Each line of the records below that holds "name" should be returned.

Segment Open

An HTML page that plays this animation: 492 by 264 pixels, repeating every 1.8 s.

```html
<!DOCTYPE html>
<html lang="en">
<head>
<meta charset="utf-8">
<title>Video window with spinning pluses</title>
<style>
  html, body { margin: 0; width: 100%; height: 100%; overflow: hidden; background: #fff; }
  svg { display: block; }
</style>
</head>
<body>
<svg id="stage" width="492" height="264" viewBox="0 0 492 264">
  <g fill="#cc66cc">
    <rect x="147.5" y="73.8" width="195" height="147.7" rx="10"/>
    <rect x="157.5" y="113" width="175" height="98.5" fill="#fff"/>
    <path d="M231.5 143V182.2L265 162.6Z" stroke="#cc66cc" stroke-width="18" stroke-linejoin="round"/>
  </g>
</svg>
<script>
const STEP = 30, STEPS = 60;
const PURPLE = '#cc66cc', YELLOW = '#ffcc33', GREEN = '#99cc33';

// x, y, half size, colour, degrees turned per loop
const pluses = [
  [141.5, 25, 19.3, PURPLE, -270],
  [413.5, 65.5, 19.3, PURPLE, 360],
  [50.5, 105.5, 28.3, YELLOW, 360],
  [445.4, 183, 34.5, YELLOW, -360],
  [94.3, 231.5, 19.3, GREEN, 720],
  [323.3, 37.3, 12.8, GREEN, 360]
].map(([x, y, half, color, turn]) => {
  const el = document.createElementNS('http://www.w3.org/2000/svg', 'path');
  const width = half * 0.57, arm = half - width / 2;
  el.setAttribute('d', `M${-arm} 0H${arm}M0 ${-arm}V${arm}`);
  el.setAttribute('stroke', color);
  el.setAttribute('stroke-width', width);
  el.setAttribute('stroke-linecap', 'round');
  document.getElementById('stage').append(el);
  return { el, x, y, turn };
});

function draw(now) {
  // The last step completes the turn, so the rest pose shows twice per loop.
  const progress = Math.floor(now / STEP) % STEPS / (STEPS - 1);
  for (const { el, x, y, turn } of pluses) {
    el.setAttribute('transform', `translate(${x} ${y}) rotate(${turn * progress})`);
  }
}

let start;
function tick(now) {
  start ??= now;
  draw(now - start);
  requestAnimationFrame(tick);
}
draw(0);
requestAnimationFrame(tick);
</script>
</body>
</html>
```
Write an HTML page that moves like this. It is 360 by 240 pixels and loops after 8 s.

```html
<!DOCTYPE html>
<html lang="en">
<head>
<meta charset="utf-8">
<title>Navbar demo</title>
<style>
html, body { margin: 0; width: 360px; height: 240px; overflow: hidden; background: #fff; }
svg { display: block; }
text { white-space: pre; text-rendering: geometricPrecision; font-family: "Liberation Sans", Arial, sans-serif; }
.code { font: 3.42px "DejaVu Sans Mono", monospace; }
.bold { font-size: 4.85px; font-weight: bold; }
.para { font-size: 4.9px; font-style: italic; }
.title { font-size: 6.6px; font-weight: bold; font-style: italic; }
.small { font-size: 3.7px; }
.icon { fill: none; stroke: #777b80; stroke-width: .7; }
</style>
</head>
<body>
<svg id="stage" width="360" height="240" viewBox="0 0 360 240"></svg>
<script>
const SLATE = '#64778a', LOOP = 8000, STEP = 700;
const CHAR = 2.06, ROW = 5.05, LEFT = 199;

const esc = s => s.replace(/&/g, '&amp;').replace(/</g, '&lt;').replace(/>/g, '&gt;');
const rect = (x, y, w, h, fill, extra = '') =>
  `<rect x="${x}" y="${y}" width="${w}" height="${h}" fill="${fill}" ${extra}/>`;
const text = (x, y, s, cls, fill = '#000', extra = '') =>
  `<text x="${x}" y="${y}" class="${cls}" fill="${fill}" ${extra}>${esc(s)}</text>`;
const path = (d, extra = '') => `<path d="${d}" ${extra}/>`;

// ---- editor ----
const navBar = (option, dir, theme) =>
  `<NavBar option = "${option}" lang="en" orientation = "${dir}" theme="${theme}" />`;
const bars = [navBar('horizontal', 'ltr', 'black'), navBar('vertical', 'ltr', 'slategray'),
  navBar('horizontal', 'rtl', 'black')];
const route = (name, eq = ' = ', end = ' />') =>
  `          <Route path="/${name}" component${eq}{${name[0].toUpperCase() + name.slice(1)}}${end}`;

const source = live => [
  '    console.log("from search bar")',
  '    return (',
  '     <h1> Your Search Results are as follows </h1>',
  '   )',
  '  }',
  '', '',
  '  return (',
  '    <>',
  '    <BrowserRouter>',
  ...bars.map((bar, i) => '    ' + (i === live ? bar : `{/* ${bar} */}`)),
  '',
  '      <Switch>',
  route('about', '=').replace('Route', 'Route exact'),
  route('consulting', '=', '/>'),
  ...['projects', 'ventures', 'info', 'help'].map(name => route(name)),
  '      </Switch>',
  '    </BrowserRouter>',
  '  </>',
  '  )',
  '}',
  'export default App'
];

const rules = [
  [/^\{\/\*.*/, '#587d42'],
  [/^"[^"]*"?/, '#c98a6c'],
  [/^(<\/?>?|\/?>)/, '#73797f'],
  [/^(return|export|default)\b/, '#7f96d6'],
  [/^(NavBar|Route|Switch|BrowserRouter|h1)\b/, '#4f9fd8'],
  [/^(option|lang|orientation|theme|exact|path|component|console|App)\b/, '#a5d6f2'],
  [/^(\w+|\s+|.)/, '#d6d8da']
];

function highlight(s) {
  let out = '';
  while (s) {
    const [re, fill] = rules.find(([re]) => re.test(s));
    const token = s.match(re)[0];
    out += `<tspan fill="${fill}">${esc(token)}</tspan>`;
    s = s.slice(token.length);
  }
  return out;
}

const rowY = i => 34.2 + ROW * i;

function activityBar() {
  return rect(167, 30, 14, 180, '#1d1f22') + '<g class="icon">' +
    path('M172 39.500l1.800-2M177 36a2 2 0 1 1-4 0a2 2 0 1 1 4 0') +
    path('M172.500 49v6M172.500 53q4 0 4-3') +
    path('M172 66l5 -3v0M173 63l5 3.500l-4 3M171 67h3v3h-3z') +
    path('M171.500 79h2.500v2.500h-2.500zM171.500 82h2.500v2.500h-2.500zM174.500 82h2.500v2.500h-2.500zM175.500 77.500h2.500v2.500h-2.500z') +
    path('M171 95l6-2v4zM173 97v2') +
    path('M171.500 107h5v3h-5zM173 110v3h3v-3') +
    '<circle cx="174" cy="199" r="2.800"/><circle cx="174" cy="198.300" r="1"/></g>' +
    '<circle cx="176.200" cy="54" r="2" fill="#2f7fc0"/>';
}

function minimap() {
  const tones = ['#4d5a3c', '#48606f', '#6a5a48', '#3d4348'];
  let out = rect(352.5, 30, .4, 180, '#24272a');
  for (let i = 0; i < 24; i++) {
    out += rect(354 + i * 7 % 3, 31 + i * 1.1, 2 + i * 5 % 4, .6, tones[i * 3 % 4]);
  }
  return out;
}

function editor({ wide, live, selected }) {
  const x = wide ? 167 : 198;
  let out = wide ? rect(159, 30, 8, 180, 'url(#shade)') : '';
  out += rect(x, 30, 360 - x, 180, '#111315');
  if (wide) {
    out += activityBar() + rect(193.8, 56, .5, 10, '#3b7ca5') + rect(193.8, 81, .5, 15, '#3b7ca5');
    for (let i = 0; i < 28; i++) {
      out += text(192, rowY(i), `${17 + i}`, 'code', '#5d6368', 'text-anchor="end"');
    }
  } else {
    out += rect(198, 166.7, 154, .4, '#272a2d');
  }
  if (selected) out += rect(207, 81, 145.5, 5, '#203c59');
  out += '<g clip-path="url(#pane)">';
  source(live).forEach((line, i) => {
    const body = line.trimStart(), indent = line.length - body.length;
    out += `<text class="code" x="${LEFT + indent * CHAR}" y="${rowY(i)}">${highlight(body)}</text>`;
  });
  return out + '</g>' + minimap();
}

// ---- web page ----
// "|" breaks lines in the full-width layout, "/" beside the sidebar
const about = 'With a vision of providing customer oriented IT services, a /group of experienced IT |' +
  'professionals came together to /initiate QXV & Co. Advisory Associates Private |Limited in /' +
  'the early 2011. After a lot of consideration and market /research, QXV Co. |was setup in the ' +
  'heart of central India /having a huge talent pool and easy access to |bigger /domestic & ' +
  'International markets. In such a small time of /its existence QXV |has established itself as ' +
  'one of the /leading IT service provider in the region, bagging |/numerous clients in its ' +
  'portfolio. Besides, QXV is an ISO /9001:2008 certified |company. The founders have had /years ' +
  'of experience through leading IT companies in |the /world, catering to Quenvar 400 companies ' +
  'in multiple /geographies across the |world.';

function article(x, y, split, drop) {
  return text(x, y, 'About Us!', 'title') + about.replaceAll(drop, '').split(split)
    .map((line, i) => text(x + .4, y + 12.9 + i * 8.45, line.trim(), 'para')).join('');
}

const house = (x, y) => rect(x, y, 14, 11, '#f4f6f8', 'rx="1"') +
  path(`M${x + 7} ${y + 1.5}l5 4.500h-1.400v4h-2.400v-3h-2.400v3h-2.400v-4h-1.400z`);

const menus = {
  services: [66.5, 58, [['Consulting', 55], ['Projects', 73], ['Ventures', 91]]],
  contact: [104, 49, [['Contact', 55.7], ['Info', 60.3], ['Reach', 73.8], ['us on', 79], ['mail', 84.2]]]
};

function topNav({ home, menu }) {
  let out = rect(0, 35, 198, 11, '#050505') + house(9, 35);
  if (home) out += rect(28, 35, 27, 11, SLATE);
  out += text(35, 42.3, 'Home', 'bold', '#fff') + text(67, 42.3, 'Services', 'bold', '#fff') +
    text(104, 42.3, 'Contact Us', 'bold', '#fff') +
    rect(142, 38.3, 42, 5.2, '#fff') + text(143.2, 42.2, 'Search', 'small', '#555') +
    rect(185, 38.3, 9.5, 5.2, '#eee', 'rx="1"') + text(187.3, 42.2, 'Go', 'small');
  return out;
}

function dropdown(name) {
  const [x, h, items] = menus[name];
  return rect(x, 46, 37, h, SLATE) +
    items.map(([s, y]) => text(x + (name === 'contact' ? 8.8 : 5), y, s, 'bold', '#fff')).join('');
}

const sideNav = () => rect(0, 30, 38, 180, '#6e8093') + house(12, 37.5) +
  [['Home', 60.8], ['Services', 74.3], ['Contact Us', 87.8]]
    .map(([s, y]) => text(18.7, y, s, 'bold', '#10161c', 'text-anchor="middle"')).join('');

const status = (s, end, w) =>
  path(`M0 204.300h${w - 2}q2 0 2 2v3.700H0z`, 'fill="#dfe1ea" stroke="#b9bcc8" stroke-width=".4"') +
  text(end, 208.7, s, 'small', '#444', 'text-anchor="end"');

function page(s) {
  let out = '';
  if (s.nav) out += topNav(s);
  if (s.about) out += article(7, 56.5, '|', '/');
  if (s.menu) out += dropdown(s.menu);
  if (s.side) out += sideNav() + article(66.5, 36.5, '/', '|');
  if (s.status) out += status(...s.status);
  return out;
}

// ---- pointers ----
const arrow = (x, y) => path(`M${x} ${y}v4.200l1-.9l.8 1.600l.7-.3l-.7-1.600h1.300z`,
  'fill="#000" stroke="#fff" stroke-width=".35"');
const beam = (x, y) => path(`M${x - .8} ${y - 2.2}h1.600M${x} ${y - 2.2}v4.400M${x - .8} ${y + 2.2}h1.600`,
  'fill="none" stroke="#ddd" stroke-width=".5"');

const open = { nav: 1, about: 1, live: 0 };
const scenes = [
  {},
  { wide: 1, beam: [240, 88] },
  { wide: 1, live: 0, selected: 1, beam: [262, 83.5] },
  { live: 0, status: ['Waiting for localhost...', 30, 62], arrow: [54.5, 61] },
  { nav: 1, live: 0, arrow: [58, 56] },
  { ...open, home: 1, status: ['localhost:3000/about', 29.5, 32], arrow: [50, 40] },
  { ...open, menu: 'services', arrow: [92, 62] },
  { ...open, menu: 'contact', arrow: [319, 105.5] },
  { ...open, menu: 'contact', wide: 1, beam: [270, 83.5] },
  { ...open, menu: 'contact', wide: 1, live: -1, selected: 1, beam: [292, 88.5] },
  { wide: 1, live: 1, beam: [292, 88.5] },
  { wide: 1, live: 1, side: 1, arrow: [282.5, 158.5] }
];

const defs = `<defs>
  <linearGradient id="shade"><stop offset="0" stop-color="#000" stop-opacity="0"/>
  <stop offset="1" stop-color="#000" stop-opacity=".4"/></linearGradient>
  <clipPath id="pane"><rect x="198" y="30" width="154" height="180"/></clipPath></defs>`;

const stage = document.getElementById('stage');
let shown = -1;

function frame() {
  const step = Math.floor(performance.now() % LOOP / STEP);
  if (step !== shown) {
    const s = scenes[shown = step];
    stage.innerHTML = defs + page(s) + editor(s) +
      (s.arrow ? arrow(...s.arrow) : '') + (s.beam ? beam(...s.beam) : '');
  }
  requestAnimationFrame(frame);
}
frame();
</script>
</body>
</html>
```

Segment Closed

* _Your solution_:
const route = (name, eq = ' = ', end = ' />') =>
  `          <Route path="/${name}" component${eq}{${name[0].toUpperCase() + name.slice(1)}}${end}`;
  ...['projects', 'ventures', 'info', 'help'].map(name => route(name)),
function dropdown(name) {
  const [x, h, items] = menus[name];
    items.map(([s, y]) => text(x + (name === 'contact' ? 8.8 : 5), y, s, 'bold', '#fff')).join('');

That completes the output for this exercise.